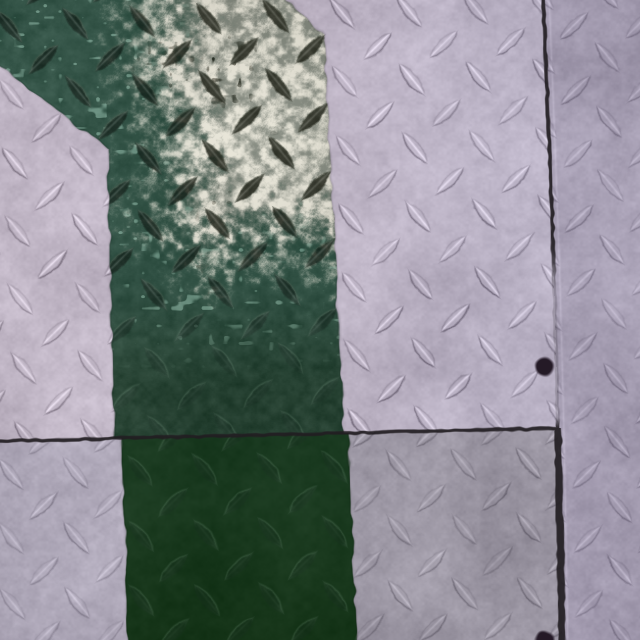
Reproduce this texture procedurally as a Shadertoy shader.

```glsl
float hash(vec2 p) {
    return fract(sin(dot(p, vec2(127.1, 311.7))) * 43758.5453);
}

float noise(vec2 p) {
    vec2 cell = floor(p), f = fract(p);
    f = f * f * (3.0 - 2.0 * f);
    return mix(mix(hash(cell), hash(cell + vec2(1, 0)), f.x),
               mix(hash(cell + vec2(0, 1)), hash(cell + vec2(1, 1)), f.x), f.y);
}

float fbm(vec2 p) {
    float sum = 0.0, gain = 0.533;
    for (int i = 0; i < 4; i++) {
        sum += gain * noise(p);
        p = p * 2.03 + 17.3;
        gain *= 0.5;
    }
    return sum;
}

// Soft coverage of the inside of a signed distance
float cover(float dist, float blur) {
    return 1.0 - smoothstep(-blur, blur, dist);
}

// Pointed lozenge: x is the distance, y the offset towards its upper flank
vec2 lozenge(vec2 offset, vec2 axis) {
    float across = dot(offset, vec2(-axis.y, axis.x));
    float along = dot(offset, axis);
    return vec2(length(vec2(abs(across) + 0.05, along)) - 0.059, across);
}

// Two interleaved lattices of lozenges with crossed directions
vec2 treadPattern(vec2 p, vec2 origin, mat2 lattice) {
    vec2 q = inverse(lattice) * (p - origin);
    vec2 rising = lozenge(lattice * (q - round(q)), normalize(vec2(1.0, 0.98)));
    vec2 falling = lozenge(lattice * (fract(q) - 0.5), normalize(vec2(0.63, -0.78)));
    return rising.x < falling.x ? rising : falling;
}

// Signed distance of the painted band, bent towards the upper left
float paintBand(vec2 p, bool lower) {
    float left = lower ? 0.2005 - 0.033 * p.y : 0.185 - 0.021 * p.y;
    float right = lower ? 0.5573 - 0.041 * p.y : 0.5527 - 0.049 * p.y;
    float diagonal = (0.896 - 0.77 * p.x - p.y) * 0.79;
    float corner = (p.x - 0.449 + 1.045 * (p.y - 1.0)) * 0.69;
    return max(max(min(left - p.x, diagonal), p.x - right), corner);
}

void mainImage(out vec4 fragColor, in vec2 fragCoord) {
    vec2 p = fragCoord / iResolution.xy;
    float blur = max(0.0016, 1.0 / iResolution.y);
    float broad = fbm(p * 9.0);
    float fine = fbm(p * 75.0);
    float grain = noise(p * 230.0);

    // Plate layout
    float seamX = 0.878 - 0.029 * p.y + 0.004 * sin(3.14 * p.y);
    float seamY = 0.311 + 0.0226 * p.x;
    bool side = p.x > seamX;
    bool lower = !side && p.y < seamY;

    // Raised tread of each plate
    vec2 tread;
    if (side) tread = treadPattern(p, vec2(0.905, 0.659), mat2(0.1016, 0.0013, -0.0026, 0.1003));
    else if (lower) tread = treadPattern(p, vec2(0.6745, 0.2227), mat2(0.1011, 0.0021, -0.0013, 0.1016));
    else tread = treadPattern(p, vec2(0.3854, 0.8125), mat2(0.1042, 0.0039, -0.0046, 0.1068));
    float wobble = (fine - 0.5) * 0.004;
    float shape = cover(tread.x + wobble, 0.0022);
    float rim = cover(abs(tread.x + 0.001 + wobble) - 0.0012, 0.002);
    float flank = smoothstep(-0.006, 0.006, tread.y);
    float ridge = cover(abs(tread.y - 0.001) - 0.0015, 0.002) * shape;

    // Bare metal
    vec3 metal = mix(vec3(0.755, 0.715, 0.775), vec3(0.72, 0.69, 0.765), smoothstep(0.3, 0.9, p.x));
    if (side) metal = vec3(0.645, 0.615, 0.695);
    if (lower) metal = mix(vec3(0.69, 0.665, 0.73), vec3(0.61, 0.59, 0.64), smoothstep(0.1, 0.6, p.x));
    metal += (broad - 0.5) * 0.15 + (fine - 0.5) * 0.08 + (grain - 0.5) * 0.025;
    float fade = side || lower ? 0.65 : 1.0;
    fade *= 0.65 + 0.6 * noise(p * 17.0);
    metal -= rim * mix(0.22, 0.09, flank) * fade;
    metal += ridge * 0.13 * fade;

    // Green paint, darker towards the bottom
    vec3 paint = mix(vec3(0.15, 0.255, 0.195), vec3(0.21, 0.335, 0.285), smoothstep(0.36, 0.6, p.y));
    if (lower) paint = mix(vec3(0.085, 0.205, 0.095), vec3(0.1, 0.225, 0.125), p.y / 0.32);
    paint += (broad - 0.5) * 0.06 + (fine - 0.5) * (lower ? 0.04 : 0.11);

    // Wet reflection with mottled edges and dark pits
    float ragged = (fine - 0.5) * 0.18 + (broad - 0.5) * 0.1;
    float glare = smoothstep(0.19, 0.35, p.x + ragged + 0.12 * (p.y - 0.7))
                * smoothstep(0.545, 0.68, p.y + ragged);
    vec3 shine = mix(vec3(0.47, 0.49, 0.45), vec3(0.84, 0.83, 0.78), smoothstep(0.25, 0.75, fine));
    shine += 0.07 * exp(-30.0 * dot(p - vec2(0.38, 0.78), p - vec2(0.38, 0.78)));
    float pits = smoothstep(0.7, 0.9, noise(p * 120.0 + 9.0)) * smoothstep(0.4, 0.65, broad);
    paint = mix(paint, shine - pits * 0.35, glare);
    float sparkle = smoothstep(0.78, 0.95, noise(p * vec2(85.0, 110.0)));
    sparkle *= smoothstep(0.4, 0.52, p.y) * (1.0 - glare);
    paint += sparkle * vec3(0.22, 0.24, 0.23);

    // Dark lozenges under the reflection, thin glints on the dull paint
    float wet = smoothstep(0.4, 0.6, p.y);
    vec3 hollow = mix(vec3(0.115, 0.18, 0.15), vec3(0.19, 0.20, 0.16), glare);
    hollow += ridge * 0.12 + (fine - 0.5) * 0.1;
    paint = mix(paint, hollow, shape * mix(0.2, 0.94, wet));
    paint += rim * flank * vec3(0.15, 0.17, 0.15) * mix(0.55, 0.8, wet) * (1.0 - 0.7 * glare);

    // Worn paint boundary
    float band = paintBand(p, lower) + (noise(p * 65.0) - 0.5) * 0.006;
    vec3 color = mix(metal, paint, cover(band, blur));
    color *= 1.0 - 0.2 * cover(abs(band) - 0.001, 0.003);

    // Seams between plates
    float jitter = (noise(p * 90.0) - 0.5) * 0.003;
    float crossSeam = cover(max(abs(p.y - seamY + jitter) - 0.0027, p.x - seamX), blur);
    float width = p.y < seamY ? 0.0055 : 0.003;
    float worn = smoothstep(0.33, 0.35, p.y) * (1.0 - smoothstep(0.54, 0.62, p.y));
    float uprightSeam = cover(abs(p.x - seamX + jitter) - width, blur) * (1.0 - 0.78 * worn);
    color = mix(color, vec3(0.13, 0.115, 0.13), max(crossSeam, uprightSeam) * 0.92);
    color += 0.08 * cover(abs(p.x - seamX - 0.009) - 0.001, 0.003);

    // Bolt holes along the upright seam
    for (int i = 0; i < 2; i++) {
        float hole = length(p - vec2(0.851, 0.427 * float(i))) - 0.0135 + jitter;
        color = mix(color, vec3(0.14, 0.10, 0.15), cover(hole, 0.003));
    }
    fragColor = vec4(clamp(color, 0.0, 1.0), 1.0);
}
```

● ● ● ● ● ● ●

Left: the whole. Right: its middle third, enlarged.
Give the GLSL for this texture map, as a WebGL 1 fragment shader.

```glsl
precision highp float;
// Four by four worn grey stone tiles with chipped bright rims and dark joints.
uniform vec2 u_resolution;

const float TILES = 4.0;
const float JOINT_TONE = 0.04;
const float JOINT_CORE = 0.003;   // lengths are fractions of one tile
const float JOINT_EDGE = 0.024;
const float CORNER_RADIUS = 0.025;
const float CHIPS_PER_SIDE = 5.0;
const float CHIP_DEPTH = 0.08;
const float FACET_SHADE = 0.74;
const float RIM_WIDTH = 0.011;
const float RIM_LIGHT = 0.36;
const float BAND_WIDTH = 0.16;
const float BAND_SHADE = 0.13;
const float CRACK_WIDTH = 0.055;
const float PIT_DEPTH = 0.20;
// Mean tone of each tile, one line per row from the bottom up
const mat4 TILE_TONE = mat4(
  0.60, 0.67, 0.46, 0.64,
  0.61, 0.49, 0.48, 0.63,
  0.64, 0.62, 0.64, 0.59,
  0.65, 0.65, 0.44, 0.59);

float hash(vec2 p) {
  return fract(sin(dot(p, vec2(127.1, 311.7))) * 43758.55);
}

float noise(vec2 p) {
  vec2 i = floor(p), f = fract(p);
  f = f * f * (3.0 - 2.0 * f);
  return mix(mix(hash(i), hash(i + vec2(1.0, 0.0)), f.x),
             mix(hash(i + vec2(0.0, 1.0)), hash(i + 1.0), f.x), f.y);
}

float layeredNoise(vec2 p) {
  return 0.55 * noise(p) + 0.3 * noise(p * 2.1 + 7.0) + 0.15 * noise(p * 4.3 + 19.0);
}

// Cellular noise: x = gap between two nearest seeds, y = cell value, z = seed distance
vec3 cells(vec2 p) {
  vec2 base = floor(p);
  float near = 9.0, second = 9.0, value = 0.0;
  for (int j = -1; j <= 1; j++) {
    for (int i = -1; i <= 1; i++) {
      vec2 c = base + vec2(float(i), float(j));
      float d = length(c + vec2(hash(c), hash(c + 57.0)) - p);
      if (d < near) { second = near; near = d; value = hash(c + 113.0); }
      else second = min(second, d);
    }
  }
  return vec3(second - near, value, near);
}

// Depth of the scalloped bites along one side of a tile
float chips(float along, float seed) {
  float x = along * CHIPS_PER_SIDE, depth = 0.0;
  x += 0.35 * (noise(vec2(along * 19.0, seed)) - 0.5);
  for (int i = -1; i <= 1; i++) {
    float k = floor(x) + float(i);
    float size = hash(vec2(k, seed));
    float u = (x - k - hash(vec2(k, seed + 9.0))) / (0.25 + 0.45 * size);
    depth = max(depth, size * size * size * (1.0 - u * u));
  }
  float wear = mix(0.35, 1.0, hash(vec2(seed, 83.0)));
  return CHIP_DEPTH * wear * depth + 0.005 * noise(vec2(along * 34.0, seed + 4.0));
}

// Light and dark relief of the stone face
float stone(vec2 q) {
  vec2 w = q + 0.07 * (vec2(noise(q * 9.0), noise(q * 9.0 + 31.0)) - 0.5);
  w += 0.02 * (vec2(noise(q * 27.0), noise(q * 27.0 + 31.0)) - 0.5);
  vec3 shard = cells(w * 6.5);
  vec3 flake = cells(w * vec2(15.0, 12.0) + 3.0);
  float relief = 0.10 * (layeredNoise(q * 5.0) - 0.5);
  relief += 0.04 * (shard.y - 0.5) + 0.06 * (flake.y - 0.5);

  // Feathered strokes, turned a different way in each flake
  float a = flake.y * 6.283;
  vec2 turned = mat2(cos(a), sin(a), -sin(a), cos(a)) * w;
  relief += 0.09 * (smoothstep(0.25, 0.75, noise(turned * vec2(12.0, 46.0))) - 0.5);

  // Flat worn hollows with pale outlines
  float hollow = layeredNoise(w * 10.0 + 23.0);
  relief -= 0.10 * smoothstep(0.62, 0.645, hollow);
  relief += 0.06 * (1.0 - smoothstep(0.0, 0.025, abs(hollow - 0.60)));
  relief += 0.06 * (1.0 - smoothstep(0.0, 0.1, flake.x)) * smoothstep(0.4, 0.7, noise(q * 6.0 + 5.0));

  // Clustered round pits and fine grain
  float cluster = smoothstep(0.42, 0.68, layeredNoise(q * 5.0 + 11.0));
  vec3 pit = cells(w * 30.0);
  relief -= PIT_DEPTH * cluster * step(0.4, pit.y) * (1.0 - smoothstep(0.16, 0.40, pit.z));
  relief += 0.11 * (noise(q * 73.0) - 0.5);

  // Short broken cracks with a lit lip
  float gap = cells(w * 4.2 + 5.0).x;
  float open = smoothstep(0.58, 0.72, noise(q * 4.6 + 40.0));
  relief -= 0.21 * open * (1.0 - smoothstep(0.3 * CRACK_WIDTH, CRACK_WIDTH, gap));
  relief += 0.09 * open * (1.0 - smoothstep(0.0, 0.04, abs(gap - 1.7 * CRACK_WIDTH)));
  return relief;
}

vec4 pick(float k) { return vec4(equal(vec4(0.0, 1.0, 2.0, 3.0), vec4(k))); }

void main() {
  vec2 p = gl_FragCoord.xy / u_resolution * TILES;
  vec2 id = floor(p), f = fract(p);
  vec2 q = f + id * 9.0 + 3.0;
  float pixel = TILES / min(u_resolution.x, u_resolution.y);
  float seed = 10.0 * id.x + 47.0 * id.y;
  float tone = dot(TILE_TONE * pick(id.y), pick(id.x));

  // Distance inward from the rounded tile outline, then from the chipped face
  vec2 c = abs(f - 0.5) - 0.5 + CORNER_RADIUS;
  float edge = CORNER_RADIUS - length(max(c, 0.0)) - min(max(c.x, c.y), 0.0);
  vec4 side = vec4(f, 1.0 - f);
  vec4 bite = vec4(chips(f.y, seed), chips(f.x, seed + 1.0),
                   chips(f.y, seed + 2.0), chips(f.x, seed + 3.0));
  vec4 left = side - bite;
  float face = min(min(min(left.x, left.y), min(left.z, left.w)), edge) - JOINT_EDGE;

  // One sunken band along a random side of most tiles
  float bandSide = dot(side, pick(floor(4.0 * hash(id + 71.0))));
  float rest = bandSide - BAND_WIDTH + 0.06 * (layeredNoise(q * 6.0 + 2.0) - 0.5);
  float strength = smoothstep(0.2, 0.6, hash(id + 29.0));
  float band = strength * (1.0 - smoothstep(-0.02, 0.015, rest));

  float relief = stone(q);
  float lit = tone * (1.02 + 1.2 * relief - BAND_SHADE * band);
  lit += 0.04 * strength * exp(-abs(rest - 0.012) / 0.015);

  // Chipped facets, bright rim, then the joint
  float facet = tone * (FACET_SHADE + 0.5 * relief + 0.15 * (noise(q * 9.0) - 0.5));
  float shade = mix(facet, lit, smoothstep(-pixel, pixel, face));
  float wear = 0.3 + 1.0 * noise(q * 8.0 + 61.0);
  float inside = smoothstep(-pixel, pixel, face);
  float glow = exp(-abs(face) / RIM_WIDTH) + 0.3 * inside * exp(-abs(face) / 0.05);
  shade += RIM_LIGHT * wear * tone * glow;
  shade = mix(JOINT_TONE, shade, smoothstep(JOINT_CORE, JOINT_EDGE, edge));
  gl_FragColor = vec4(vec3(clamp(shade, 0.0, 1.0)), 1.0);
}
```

● ● ● ● ● ● ●

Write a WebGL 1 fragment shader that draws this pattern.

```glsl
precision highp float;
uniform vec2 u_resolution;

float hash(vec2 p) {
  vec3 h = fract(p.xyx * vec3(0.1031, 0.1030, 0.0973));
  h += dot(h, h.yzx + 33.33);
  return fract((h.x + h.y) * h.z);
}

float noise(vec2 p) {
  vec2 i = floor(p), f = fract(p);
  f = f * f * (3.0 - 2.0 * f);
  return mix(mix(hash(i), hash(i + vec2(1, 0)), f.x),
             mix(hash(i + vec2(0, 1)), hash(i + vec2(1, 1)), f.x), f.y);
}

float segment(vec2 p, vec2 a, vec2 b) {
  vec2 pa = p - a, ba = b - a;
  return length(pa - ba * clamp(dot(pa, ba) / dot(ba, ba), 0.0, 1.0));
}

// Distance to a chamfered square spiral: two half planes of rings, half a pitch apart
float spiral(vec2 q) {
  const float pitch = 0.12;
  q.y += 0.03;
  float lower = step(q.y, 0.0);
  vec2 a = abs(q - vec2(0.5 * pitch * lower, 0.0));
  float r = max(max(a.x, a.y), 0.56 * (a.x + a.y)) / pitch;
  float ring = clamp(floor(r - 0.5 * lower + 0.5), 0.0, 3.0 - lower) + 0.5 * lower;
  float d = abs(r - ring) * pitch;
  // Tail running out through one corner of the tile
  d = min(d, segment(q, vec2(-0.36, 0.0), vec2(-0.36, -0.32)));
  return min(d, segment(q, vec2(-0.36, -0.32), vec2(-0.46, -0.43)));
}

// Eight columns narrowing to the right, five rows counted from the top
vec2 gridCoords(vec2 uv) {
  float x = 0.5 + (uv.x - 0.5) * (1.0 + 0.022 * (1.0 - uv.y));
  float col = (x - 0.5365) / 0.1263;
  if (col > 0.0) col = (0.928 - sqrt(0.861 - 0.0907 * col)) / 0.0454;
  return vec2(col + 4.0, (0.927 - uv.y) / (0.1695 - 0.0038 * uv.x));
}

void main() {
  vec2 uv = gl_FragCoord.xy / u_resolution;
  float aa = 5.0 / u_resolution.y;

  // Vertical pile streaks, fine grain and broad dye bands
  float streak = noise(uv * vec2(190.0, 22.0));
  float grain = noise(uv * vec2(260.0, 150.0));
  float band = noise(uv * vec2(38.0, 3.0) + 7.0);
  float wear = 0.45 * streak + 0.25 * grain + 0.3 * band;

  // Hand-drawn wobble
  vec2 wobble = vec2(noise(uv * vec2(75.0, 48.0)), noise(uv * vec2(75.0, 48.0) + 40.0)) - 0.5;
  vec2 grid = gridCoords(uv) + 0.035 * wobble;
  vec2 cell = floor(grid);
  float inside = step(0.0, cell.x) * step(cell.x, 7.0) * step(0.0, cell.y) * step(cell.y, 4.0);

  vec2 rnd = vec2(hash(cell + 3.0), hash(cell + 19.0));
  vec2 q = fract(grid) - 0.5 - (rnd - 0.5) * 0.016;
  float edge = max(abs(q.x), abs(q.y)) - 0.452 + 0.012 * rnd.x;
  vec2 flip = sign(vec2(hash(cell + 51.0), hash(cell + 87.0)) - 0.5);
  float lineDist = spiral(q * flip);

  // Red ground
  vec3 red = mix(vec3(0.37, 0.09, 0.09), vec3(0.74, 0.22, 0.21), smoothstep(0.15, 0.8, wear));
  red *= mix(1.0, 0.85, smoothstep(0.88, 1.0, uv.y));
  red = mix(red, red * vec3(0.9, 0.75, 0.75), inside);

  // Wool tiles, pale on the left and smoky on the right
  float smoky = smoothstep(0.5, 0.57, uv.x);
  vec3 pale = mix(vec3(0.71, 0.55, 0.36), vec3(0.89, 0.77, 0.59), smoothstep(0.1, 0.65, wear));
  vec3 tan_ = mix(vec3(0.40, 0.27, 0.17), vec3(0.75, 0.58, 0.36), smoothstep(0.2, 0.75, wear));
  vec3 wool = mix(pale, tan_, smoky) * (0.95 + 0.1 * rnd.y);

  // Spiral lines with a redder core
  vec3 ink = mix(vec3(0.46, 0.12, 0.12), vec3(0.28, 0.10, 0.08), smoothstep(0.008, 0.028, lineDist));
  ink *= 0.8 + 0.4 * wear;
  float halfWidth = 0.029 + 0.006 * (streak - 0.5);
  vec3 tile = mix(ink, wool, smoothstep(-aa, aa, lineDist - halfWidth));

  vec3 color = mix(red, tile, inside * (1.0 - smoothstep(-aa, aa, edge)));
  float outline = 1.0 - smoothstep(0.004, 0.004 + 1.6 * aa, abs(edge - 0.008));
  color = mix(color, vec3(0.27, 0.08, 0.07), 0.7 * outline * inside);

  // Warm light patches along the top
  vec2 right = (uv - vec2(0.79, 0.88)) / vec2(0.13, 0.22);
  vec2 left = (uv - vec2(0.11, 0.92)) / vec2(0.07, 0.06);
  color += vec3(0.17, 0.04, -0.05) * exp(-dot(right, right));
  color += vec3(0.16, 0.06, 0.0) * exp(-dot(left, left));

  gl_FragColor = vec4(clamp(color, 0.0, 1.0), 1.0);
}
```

● ● ● ● ● ● ●

§ **Work request**: Every line that holds the word "inside" should be copied from the records above.

§ **Answer space**:
// Soft coverage of the inside of a signed distance
  float inside = smoothstep(-pixel, pixel, face);
  float glow = exp(-abs(face) / RIM_WIDTH) + 0.3 * inside * exp(-abs(face) / 0.05);
  float inside = step(0.0, cell.x) * step(cell.x, 7.0) * step(0.0, cell.y) * step(cell.y, 4.0);
  red = mix(red, red * vec3(0.9, 0.75, 0.75), inside);
  vec3 color = mix(red, tile, inside * (1.0 - smoothstep(-aa, aa, edge)));
  color = mix(color, vec3(0.27, 0.08, 0.07), 0.7 * outline * inside);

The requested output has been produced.